▶ **INSTRUCTIONS FOR THE TASK**
Copy every line below that has the word "step" in it.

Excerpts from a dataset
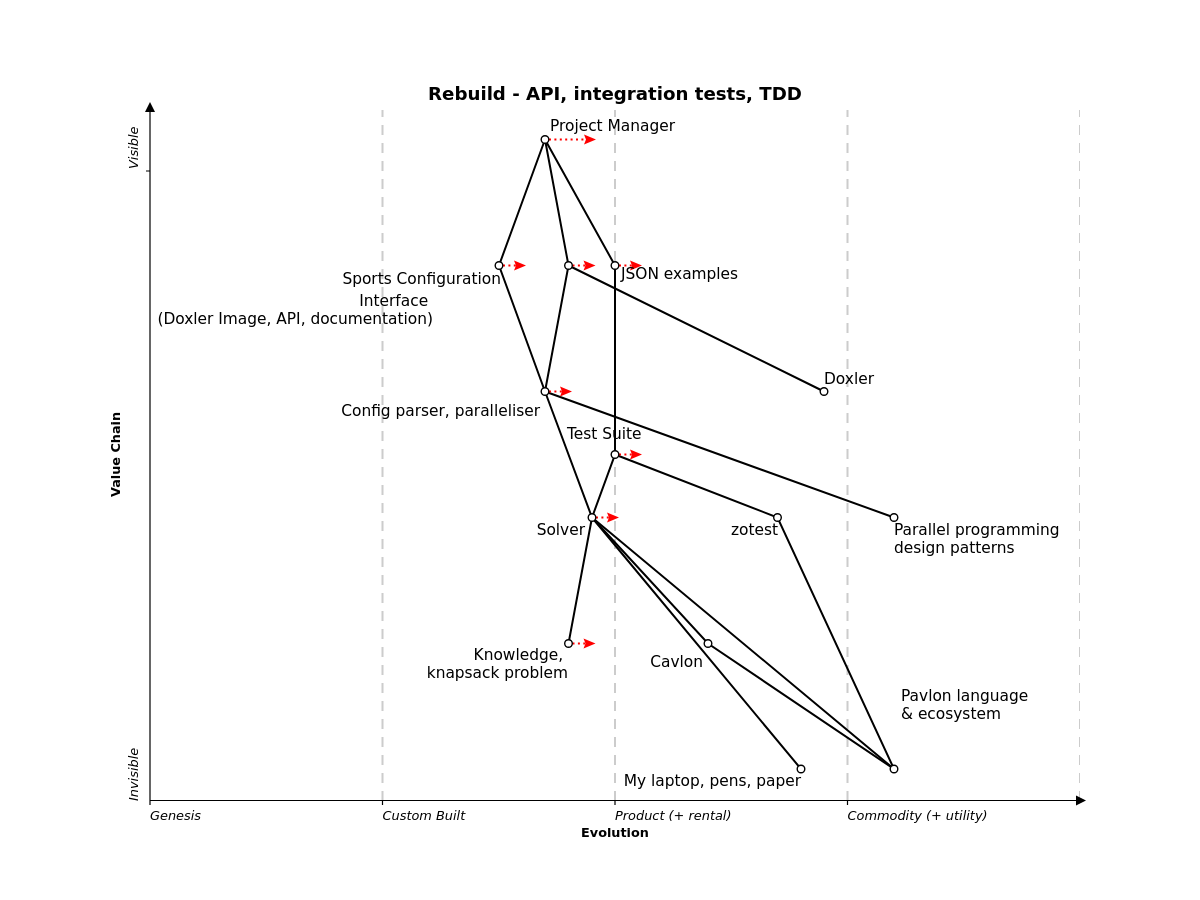
<!DOCTYPE html>
<html lang="en">
<head>
<meta charset="utf-8">
<title>Rebuild - API, integration tests, TDD</title>
<style>
:root {
  --paper: #fff;
  --ink: #000;
  --grid: #ccc;
  --movement: #f00;
}
* { box-sizing: border-box; margin: 0; padding: 0; }
body {
  width: 1200px; height: 900px; overflow: hidden;
  background: var(--paper); color: var(--ink);
  font-family: "DejaVu Sans", sans-serif;
}
.map { position: relative; width: 1200px; height: 900px; overflow: hidden; }
.chart { position: absolute; left: 0; top: 0; display: block; }
.title {
  position: absolute; left: 150px; top: 83px; width: 930px;
  font-size: 18.2px; line-height: 22px; text-align: center;
}
.grid-lines { stroke: var(--grid); stroke-width: 2; stroke-dasharray: 10 8; }
.axes { stroke: var(--ink); stroke-width: 1.2; fill: none; }
.links { stroke: var(--ink); stroke-width: 2; fill: none; stroke-linecap: round; }
.trail { stroke: var(--movement); stroke-width: 2; stroke-dasharray: 2 3.4; }
.head { fill: var(--movement); }
.nodes { fill: var(--paper); stroke: var(--ink); stroke-width: 1.4; }

.label {
  position: absolute; left: var(--x); top: var(--y);
  font-size: 15.4px; line-height: 17.6px; white-space: nowrap;
}
.label.before { left: auto; right: calc(1200px - var(--x)); text-align: right; }

.evolution-axis { position: absolute; left: 150px; top: 807px; width: 930px; }
.stages { display: grid; grid-template-columns: repeat(4, 1fr); list-style: none; }
.stages li { font-size: 12.9px; line-height: 17px; font-style: italic; white-space: nowrap; }
.axis-name { font-size: 12.8px; line-height: 18px; font-weight: bold; text-align: center; white-space: nowrap; }
.value-axis { position: absolute; left: 107px; top: 108px; height: 693px; display: flex; }
.value-axis > * { writing-mode: vertical-rl; transform: rotate(180deg); }
.value-axis .axis-name { width: 18px; }
.visibility {
  display: flex; flex-direction: row; justify-content: space-between;
  width: 18px; height: 693px; padding: 0 0 19px;
  font-size: 12.9px; line-height: 18px; font-style: italic;
}
</style>
</head>
<body>
<main class="map">
  <h1 class="title">Rebuild - API, integration tests, TDD</h1>

  <svg class="chart" width="1200" height="900" viewBox="0 0 1200 900" aria-hidden="true">
    <defs>
      <circle id="node" r="3.8"/>
      <path id="arrowhead" class="head" d="M0 0L-12 -5L-10 0L-12 5Z"/>
      <g id="step">
        <line class="trail" x1="4" y1="0" x2="17" y2="0"/>
        <use href="#arrowhead" x="27"/>
      </g>
    </defs>

    <g class="grid-lines">
      <line x1="382.5" y1="801" x2="382.5" y2="110"/>
      <line x1="615" y1="801" x2="615" y2="110"/>
      <line x1="847.5" y1="801" x2="847.5" y2="110"/>
      <line x1="1079.5" y1="801" x2="1079.5" y2="110" stroke-width="1" style="stroke-width:1"/>
    </g>

    <g class="axes">
      <path d="M150 108V800.5H1078"/>
      <path d="M146 171H150M150 801V805M382.5 801V805M615 801V805M847.5 801V805"/>
    </g>
    <polygon points="150,102 145,112 155,112"/>
    <polygon points="1086,800.5 1076,795.5 1076,805.5"/>

    <g class="links">
      <path d="M545 139.5L499 265.5L545 391.5L592 517.5L568.5 643.5"/>
      <path d="M545 139.5L568.5 265.5L545 391.5"/>
      <path d="M545 139.5L615 265.5V454.5L592 517.5"/>
      <path d="M568.5 265.5L824 391.5"/>
      <path d="M545 391.5L894 517.5"/>
      <path d="M615 454.5L777.5 517.5L894 769"/>
      <path d="M592 517.5L708 643.5L894 769"/>
      <path d="M592 517.5L894 769"/>
      <path d="M592 517.5L801 769"/>
    </g>

    <g>
      <line class="trail" x1="549" y1="139.5" x2="585" y2="139.5"/>
      <use href="#arrowhead" x="596" y="139.5"/>
      <use href="#step" x="499" y="265.5"/>
      <use href="#step" x="568.5" y="265.5"/>
      <use href="#step" x="615" y="265.5"/>
      <use href="#step" x="545" y="391.5"/>
      <use href="#step" x="615" y="454.5"/>
      <use href="#step" x="592" y="517.5"/>
      <use href="#step" x="568.5" y="643.5"/>
    </g>

    <g class="nodes">
      <use href="#node" x="545" y="139.5"/>
      <use href="#node" x="499" y="265.5"/>
      <use href="#node" x="568.5" y="265.5"/>
      <use href="#node" x="615" y="265.5"/>
      <use href="#node" x="545" y="391.5"/>
      <use href="#node" x="824" y="391.5"/>
      <use href="#node" x="615" y="454.5"/>
      <use href="#node" x="592" y="517.5"/>
      <use href="#node" x="777.5" y="517.5"/>
      <use href="#node" x="894" y="517.5"/>
      <use href="#node" x="568.5" y="643.5"/>
      <use href="#node" x="708" y="643.5"/>
      <use href="#node" x="801" y="769"/>
      <use href="#node" x="894" y="769"/>
    </g>
  </svg>

  <p class="label" style="--x:550px; --y:118px">Project Manager</p>
  <p class="label before" style="--x:501px; --y:271px">Sports Configuration</p>
  <p class="label before" style="--x:433px; --y:293px">Interface&nbsp;<br>(Doxler Image, API, documentation)</p>
  <p class="label" style="--x:621px; --y:266px">JSON examples</p>
  <p class="label" style="--x:824px; --y:371px">Doxler</p>
  <p class="label before" style="--x:540px; --y:403px">Config parser, paralleliser</p>
  <p class="label" style="--x:567px; --y:426px">Test Suite</p>
  <p class="label before" style="--x:585px; --y:522px">Solver</p>
  <p class="label before" style="--x:778px; --y:522px">zotest</p>
  <p class="label" style="--x:894px; --y:522px">Parallel programming<br>design patterns</p>
  <p class="label before" style="--x:568px; --y:647px">Knowledge,&nbsp;<br>knapsack problem</p>
  <p class="label before" style="--x:703px; --y:654px">Cavlon</p>
  <p class="label" style="--x:901px; --y:688px">Pavlon language<br>&amp; ecosystem</p>
  <p class="label before" style="--x:801px; --y:773px">My laptop, pens, paper</p>

  <div class="value-axis">
    <p class="axis-name">Value Chain</p>
    <p class="visibility"><span>Invisible</span><span>Visible</span></p>
  </div>

  <div class="evolution-axis">
    <ul class="stages">
      <li>Genesis</li>
      <li>Custom Built</li>
      <li>Product (+ rental)</li>
      <li>Commodity (+ utility)</li>
    </ul>
    <p class="axis-name">Evolution</p>
  </div>
</main>
</body>
</html>
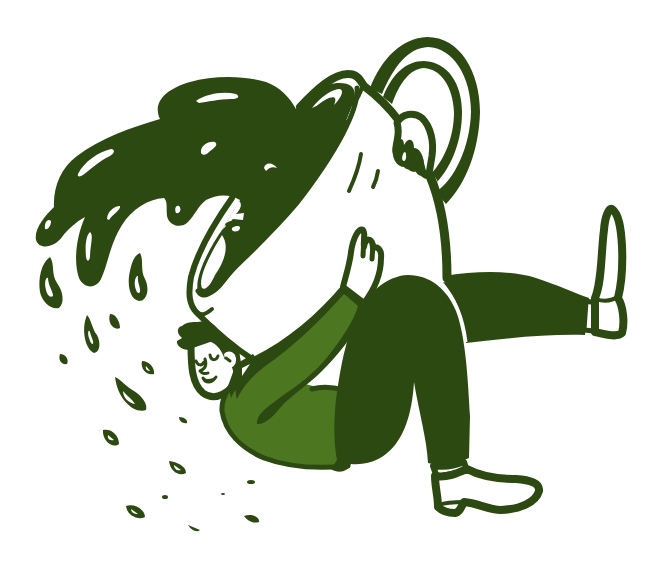
<!DOCTYPE html>
<html lang="en">
<head>
<meta charset="utf-8">
<title>Coffee spill illustration</title>
<style>
:root { --ink: #2d4912; --sweater: #4c7720; --paper: #fff; }
html, body { margin: 0; background: var(--paper); overflow: hidden; }
svg { display: block; width: 665px; height: 569px; }
.ink { fill: var(--ink); }
.paper { fill: var(--paper); }
.sweater { fill: var(--sweater); }
.outlined { stroke: var(--ink); stroke-width: 8; stroke-linejoin: round; stroke-linecap: round; }
.line { fill: none; stroke: var(--ink); stroke-width: 4; stroke-linecap: round; stroke-linejoin: round; }
</style>
</head>
<body>
<svg viewBox="0 0 665 569" role="img" aria-label="A person tumbling backwards under a giant cup that spills coffee">

  <g id="cup-handle">
    <path class="ink" fill-rule="evenodd" d="M370 88C382 58 402 38 427 37C460 37 480 72 480 112C479 150 466 184 446 204L436 192C454 180 470 148 471 112C471 76 453 48 428 47C408 48 394 66 382 94Z"/>
    <path class="ink" d="M383 97C392 74 406 61 424 61C448 62 462 84 462 112C462 140 452 166 437 182L431 174C444 160 454 138 454 112C453 87 441 69 424 68C410 69 400 82 392 104Z"/>
  </g>

  <g id="back-leg">
    <path class="ink" d="M444 276C476 271 510 270 536 278C558 285 574 293 589 298L585 335C548 334 508 338 466 343C464 318 456 297 443 282Z"/>
    <path class="paper outlined" style="stroke-width:5" d="M586 301L596 303L594 331L584 330Z"/>
    <path class="paper outlined" d="M595 298C602 282 601 252 604 230C605 216 609 208 612 209C619 214 621 228 622 246C623 268 621 286 618 298C623 306 625 322 622 333C617 338 604 334 595 332Z"/>
    <path class="line" d="M596 299C604 302 612 301 619 296"/>
  </g>

  <g id="cup">
    <path class="paper" d="M350 73L362 85L397 120L437 180L447 230L447 282L345 290L252 358L198 312C184 300 188 276 203 248L228 196L300 106Z"/>
    <path class="line" style="stroke-width:8" d="M300 107C316 90 334 73 349 74C357 74 360 80 364 86C376 95 388 106 399 121"/>
    <path class="line" style="stroke-width:9" d="M430 176C440 200 447 236 447 278"/>
    <path class="line" style="stroke-width:6" d="M232 198C215 222 198 250 191 277C188 294 189 305 197 313C214 330 232 346 252 359"/>
    <path class="line" d="M197 312C202 317 207 313 212 309"/>
    <path class="line" d="M362 87C360 96 355 102 350 109"/>
  </g>

  <g id="coffee">
    <path class="ink" d="M296 109C310 96 324 84 337 83C353 82 358 90 353 104C341 136 320 172 296 202C270 234 244 258 224 284C214 297 201 301 198 292C194 278 208 250 222 230L240 200C228 193 216 195 206 200C198 206 195 215 188 222C181 229 169 226 167 216C166 208 168 202 164 198C148 199 132 209 122 225C110 244 108 264 101 279C96 289 84 289 79 278C74 264 75 240 85 217C76 222 68 229 62 237C54 248 39 250 36 240C34 229 44 217 54 207C53 187 61 168 77 156C101 138 132 127 160 119C152 102 166 89 190 82C214 75 246 76 266 82C280 87 290 98 296 109Z"/>
    <path class="paper" d="M196 101C206 94 222 91 236 94C241 97 237 99 231 99C219 99 207 102 199 103Z"/>
    <path class="paper" d="M78 174C84 162 98 152 111 149C115 149 115 153 110 156C99 161 91 169 83 175C80 177 77 177 78 174Z"/>
    <path class="paper" d="M201 153C200 146 208 141 215 142C219 145 213 149 209 152C206 155 203 156 201 153Z"/>
    <path class="paper" d="M264 168C265 162 273 162 277 168C272 166 269 168 266 171Z"/>
    <path class="paper" d="M107 219C107 212 114 206 120 206C121 210 113 214 109 220Z"/>
    <path class="paper" d="M86 257C85 245 86 236 90 232C94 235 90 246 90 257C89 262 87 262 86 257Z"/>
    <path class="paper" d="M176 213C174 209 176 205 179 206C182 209 180 214 176 213Z"/>
    <path class="paper" d="M45 229C44 222 48 218 51 221C51 226 48 230 45 229Z"/>
    <path class="paper" d="M312 108C321 96 333 89 340 89C345 91 340 99 334 105C337 98 335 96 329 98C323 100 318 106 312 108Z"/>
    <path class="paper" d="M202 288C198 280 207 259 222 235C230 247 224 262 215 275C211 284 206 291 202 288Z"/>
    <path class="paper" d="M222 230L239 201C243 204 240 210 236 214L244 213L243 220L233 219Z"/>
    <path class="ink" d="M225 224C232 218 235 222 233 227C229 230 226 229 225 224Z"/>
    <path class="paper" d="M232 228C238 224 243 227 238 231C234 232 231 231 232 228Z"/>
    <path class="paper" d="M352 106C340 140 318 176 294 206C268 238 240 264 221 290L240 315L330 220L362 120Z"/>
    <path class="line" style="stroke-width:3" d="M346 121C336 143 325 164 312 181"/>
    <path class="line" d="M339 134C332 149 323 163 316 174M361 154C359 168 354 180 349 191M378 171C377 178 375 183 373 187"/>
    <path class="line" style="stroke-width:5" d="M357 88C359 108 338 150 296 204C264 242 234 266 213 290C206 297 201 296 198 291"/>
  </g>

  <g id="handle-hand">
    <path class="paper outlined" style="stroke-width:7" d="M397 123C402 113 414 112 422 118C431 127 434 142 432 156L429 174C424 178 421 171 420 161C418 170 410 172 409 160C405 167 397 163 396 152C395 142 401 135 397 123Z"/>
    <path class="ink" d="M393 146C398 137 404 137 404 145C408 137 414 138 414 148C419 148 423 154 424 163L427 175C420 178 416 174 414 168C407 172 402 168 402 159C395 160 391 154 393 146Z"/>
    <path class="paper" d="M402 158C403 151 406 150 406 155C407 160 403 164 402 158Z"/>
  </g>

  <g id="head">
    <path class="paper outlined" style="stroke-width:7" d="M191 345C191 366 192 384 203 393C215 402 232 393 238 376L236 352L214 337Z"/>
    <path class="ink" d="M190 350C181 350 176 345 177 341L182 338C176 333 177 327 182 326C186 322 192 322 198 322C210 320 216 325 219 332C226 336 231 343 233 350C239 352 242 358 240 366L236 380L229 358L225 360C222 351 218 345 211 342C202 339 195 343 190 350Z"/>
    <path class="paper" d="M224 354C230 348 237 354 236 361C235 368 228 370 226 365Z"/>
    <path class="line" style="stroke-width:3" d="M196 361C198 366 202 366 204 362M210 355C211 361 216 361 218 356M205 359C207 365 205 369 200 371C202 374 206 374 208 373M203 378C206 384 212 383 216 377"/>
    <path class="ink" d="M203 378C208 380 212 379 217 376C214 385 206 385 203 378Z"/>
    <path class="line" style="stroke-width:3" d="M226 358L230 361"/>
  </g>

  <g id="torso">
    <path class="sweater" d="M244 378C232 386 223 396 222 409C223 430 240 447 262 457C288 466 318 468 348 465L346 390L313 386L290 380Z"/>
    <path class="paper" d="M343 352L315 386L342 385Z"/>
    <path class="line" style="stroke-width:5" d="M246 372C231 383 221 396 222 411C225 432 241 448 264 458C288 467 318 469 348 466"/>
    <path class="line" style="stroke-width:5" d="M312 389C322 386 333 387 344 390"/>
  </g>

  <g id="front-leg">
    <path class="ink" d="M337 460C333 440 334 412 337 392C341 366 345 340 358 313C368 293 386 276 408 275C430 275 447 289 456 311C466 337 468 382 470 416L469 458C456 464 441 467 428 463C427 440 419 412 414 382C412 414 404 440 386 454C376 462 364 465 351 464C348 472 338 474 331 469Z"/>
    <path d="M441 284C455 297 463 318 466 342" fill="none" stroke="var(--paper)" stroke-width="3"/>
    <path class="paper outlined" style="stroke-width:6" d="M433 466C444 468 455 466 464 462L467 471L437 477Z"/>
    <path class="paper outlined" d="M435 476C447 478 458 473 467 469C480 476 498 479 516 479C530 480 540 483 539 491C536 502 521 509 501 510C488 510 478 503 464 502C461 507 460 512 455 513C448 513 442 511 438 507C438 496 435 487 435 476Z"/>
    <path class="line" d="M439 505C447 502 454 502 464 502"/>
  </g>

  <g id="front-arm">
    <path class="paper outlined" style="stroke-width:6" d="M343 287C346 275 350 263 351 252C353 238 359 227 363 230C366 234 363 241 364 247C365 237 373 237 373 248C377 246 382 249 381 258C381 274 374 290 364 303Z"/>
    <path class="line" style="stroke-width:5" d="M364 236L363 256M373 244L372 259"/>
    <path class="sweater" d="M344 289L364 303C354 327 338 350 317 371C300 388 281 401 263 419L236 406C235 392 244 378 258 366C290 344 320 317 344 289Z"/>
    <path class="ink" d="M343 284C350 291 358 296 368 302C361 326 344 349 322 371C306 387 290 396 280 408C274 416 264 425 257 424C256 415 266 408 278 399C298 385 314 374 329 355C343 337 354 320 358 306C353 302 348 297 344 294C320 321 293 347 264 367C252 376 242 388 237 399C234 392 237 383 243 374L253 357C286 341 317 315 343 284Z"/>
    <path class="ink" d="M236 364L253 354L262 365L244 382L234 392L231 398L228 386Z"/>
    <path class="paper" d="M242 368L250 364L242 376Z"/>
  </g>

  <g id="droplets" class="ink">
    <path d="M50 257C55 264 51 274 57 283C63 291 65 303 59 308C51 310 42 302 40 292C38 279 41 263 50 257Z"/>
    <path d="M140 253C144 260 140 270 145 279C150 289 147 301 139 301C129 299 127 283 130 271C132 261 135 255 140 253Z"/>
    <path d="M87 315C92 321 92 329 97 335C101 343 100 352 94 353C85 349 81 329 87 315Z"/>
    <path d="M110 314C116 314 120 322 120 328C114 331 107 323 110 314Z"/>
    <path d="M60 354C66 354 69 360 67 364C61 365 58 360 60 354Z"/>
    <path d="M142 361C149 361 155 368 154 374C147 376 140 369 142 361Z"/>
    <path d="M115 377C122 380 126 387 134 391C142 396 148 404 146 410C135 414 118 401 115 377Z"/>
    <path d="M103 430C111 428 119 435 119 444C113 449 102 441 103 430Z"/>
    <path d="M179 417C184 417 188 420 187 423C183 424 179 421 179 417Z"/>
    <path d="M169 461C177 462 186 466 186 473C179 477 170 471 169 461Z"/>
    <path d="M126 506C135 503 145 510 145 517C138 521 127 515 126 506Z"/>
    <path d="M244 516C252 513 260 517 259 522C252 524 247 520 244 516Z"/>
    <path d="M188 525C192 527 196 528 200 530C197 533 191 530 188 525Z"/>
    <ellipse cx="251" cy="482" rx="4" ry="2"/>
    <ellipse cx="165" cy="497" rx="3" ry="2"/>
    <ellipse cx="223" cy="494" rx="2" ry="1"/>
  </g>
  <g id="droplet-highlights" class="paper">
    <path d="M46 290C44 282 46 277 48 278C48 285 53 291 53 296C50 298 47 295 46 290Z"/>
    <path d="M136 290C133 282 136 275 138 276C137 282 141 288 140 292C139 294 137 293 136 290Z"/>
    <path d="M89 338C87 331 89 329 90 332C91 337 94 341 93 344C91 344 90 341 89 338Z"/>
    <path d="M123 391C127 396 132 399 135 404C129 403 123 398 123 391Z"/>
    <path d="M108 435L114 440C110 441 107 439 108 435ZM146 366L150 371C147 371 145 369 146 366ZM174 465L181 470C177 471 174 469 174 465ZM131 509L138 514C134 514 131 512 131 509Z"/>
  </g>
</svg>
</body>
</html>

▶ **RESPONSE TO THE TASK**
      <g id="step">
      <use href="#step" x="499" y="265.5"/>
      <use href="#step" x="568.5" y="265.5"/>
      <use href="#step" x="615" y="265.5"/>
      <use href="#step" x="545" y="391.5"/>
      <use href="#step" x="615" y="454.5"/>
      <use href="#step" x="592" y="517.5"/>
      <use href="#step" x="568.5" y="643.5"/>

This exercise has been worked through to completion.